A moment of silence was observed in his memory at his stomping ground, the Limerick District Court.

Leading tributes from the bench, presiding judge Marian O'Leary said she was "deeply saddened and shocked” on hearing of Devane's passing.

Despite temporarily using a wheelchair after a long battle with illness Devane, "acted in his cases, as he did with his illness – with defiance to the last," added Stephanie Power, President of the Limerick Bar Association.

Professionally, he built up a large client list of Republican dissidents, and gangland criminals.

The father-of-two represented the notorious Dundon-McCarthy criminal gang that shot dead innocent businessman Roy Collins and innocent rugby player Shane Geoghegan.

The Limerick solicitor also represented members of the Keane gang; the Collopy criminal family; and the Ryan McCarthy crime gang.

Devane was never far from the headlines. He took a case against the State, on behalf of hundreds of soldiers, in the army deafness claim scheme and represented prisoners who Devane argued had their human rights breached as they were forced to "slop out" their own faeces from their jail cells.

He was held in contempt of court by former district court judge Joseph Mangan in 2003 after a heated exchange at Shannon District Court. Devane later apologised to the judge after calling him "a clown".

In 2012, Devane was found guilty of assaulting fellow solicitor, John Herbert, at Limerick District Court, on June 9, 2011.

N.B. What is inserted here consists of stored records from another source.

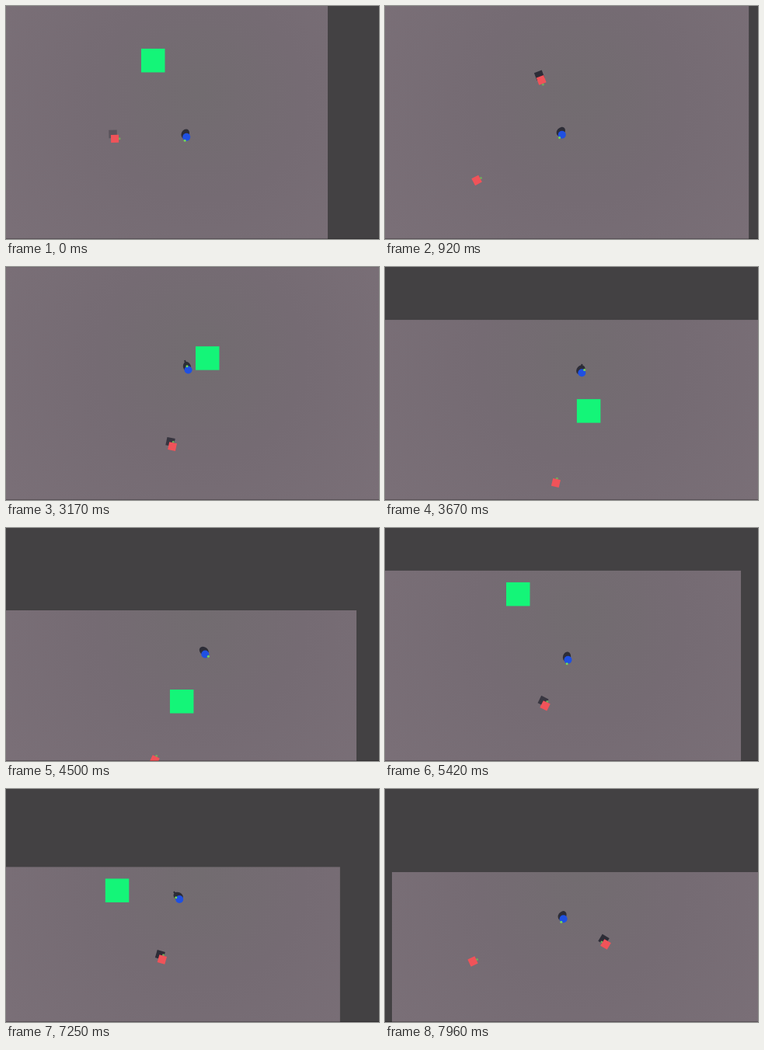
Animation of 480 by 300 pixels, one loop 8000 ms. Source, as an HTML page with a canvas:

```html
<!DOCTYPE html>
<html>
<head>
<meta charset="utf-8">
<style>
  html, body { margin: 0; height: 100%; overflow: hidden; background: #434143; }
  canvas { display: block; }
</style>
</head>
<body>
<canvas id="stage" width="480" height="300"></canvas>
<script>
const ctx = document.getElementById('stage').getContext('2d');
const W = 480, H = 300, LOOP = 8000, ARENA = 500, WALL_GAP = 43;
const DARK = '#2d2d37';

// Poses of the steered view: time, arena x and y, heading in degrees.
// The path leaves and enters each pose along its heading; equal places are a rest.
const poses = [
  [0, 326, 197, 115], [830, 277, 286, 120], [1830, 187, 290, 237],
  [2250, 171, 253, 305], [2900, 254, 181, 300], [3170, 256, 150, 252],
  [3670, 253, 82, 311], [4150, 289, 44, 350], [5030, 289, 44, 465],
  [5420, 282, 95, 465], [5750, 271, 131, 465], [6500, 271, 131, 677],
  [6630, 282, 124, 677], [7350, 302, 45, 550], [7960, 231, 43, 484]
];

// Way points: time, arena x and y
const chasers = [
  [[0, 226, 218], [1830, 240, 257.5], [3170, 230, 231], [3670, 233, 210],
   [5420, 248, 174], [6630, 267.5, 142], [7960, 275, 93]],
  [[0, 145, 380], [7960, 188, 267 ]].map(([t, x, y]) => [t, x, y]),
  [[7760, 98, 119], [7960, 104, 115]]
];

const goals = [
  { from: 0, to: 5300, x: 275.2, y: 117.3 },
  { from: 5300, to: 7760, x: 213.2, y: 30.3 }
];

const radians = degrees => degrees * Math.PI / 180;
const mix = (a, b, u) => a + (b - a) * u;

// The two rows around time t and the share of the way between them
function segment(track, t) {
  let i = 0;
  while (i < track.length - 2 && t >= track[i + 1][0]) i++;
  const a = track[i], b = track[i + 1];
  return [a, b, Math.min(1, (t - a[0]) / (b[0] - a[0]))];
}

function viewAt(t) {
  const [[, ax, ay, aDeg], [, bx, by, bDeg], u] = segment(poses, t);
  const from = radians(aDeg), to = radians(bDeg);
  const length = Math.hypot(bx - ax, by - ay);
  const curve = (a, b, outward, inward) =>
    mix(a, b, u * u * (3 - 2 * u))
    + length * u * (1 - u) * (outward * (1 - u) - inward * u);
  return {
    x: curve(ax, bx, Math.cos(from), Math.cos(to)),
    y: Math.max(WALL_GAP, curve(ay, by, Math.sin(from), Math.sin(to))),
    heading: mix(from, to, u)
  };
}

const floor = ctx.createRadialGradient(250, 110, 0, 250, 130, 330);
floor.addColorStop(0, '#726c70');
floor.addColorStop(0.4, '#756b73');
floor.addColorStop(1, '#7b7078');

function disc(x, y, r, color) {
  ctx.fillStyle = color;
  ctx.beginPath();
  ctx.arc(x, y, r, 0, 7);
  ctx.fill();
}

function square(x, y, size, angle, color) {
  ctx.save();
  ctx.translate(x, y);
  ctx.rotate(angle);
  ctx.fillStyle = color;
  ctx.fillRect(-size / 2, -size / 2, size, size);
  ctx.restore();
}

function drawChaser(x, y, angle) {
  // Shadows fade out away from the middle of the view
  const distance = Math.hypot(x - W / 2, y - H / 2);
  ctx.globalAlpha = Math.max(0, Math.min(1, (115 - distance) / 35));
  square(x - 2.5, y - 6, 10.5, angle, DARK);
  ctx.globalAlpha = 1;
  disc(x + 6 * Math.cos(angle), y + 6 * Math.sin(angle), 1.5, '#6fae5c');
  square(x, y, 10, angle, '#f05359');
}

function drawPlayer(x, y, angle) {
  const dx = Math.cos(angle), dy = Math.sin(angle);
  ctx.fillStyle = DARK;
  ctx.beginPath();
  ctx.ellipse(x - 1.5, y - 4, 6.5, 5, angle, 0, 7);
  ctx.fill();
  ctx.strokeStyle = DARK;
  ctx.lineWidth = 2;
  ctx.beginPath();
  ctx.moveTo(x - 1.5, y - 4);
  ctx.lineTo(x - 3 + 5 * dx, y - 7.5 + 5 * dy);
  ctx.stroke();
  disc(x, y, 5, '#1f50e2');
  disc(x + 5 * dx, y + 5 * dy, 1.5, '#72d95a');
}

function draw(t) {
  const view = viewAt(t);
  const left = W / 2 - view.x, top = H / 2 - view.y;

  // The body runs ahead of the middle of the view
  const px = W / 2 + 0.5 + 19.5 * Math.cos(view.heading);
  const py = H / 2 + 1 + 19.5 * Math.sin(view.heading);

  ctx.fillStyle = '#434143';
  ctx.fillRect(0, 0, W, H);
  ctx.fillStyle = floor;
  ctx.fillRect(left, top, ARENA, ARENA);

  for (const goal of goals) {
    if (t >= goal.from && t < goal.to) {
      square(left + goal.x, top + goal.y, 30.5, 0, '#14f578');
    }
  }
  for (const track of chasers) {
    if (t < track[0][0]) continue;
    const [a, b, u] = segment(track, t);
    const x = left + mix(a[1], b[1], u), y = top + mix(a[2], b[2], u);
    drawChaser(x, y, Math.atan2(py - y, px - x));
  }
  drawPlayer(px, py, view.heading);

  ctx.fillStyle = 'rgba(0,0,0,0.25)';
  ctx.fillRect(0, H - 1, W, 1);
}

const start = performance.now();
function tick() {
  draw((performance.now() - start) % LOOP);
  requestAnimationFrame(tick);
}
tick();
</script>
</body>
</html>
```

Devane had denied grabbing Mr Herbert by the neck and attempting to head butt him. He escaped a criminal conviction in lieu of paying a €1,000 charitable donation.

Finishing her tribute at Limerick District Court, Stephanie Power said: "I think it’s safe to say we’re unlikely to come across a character as colourful as John any time in the near future."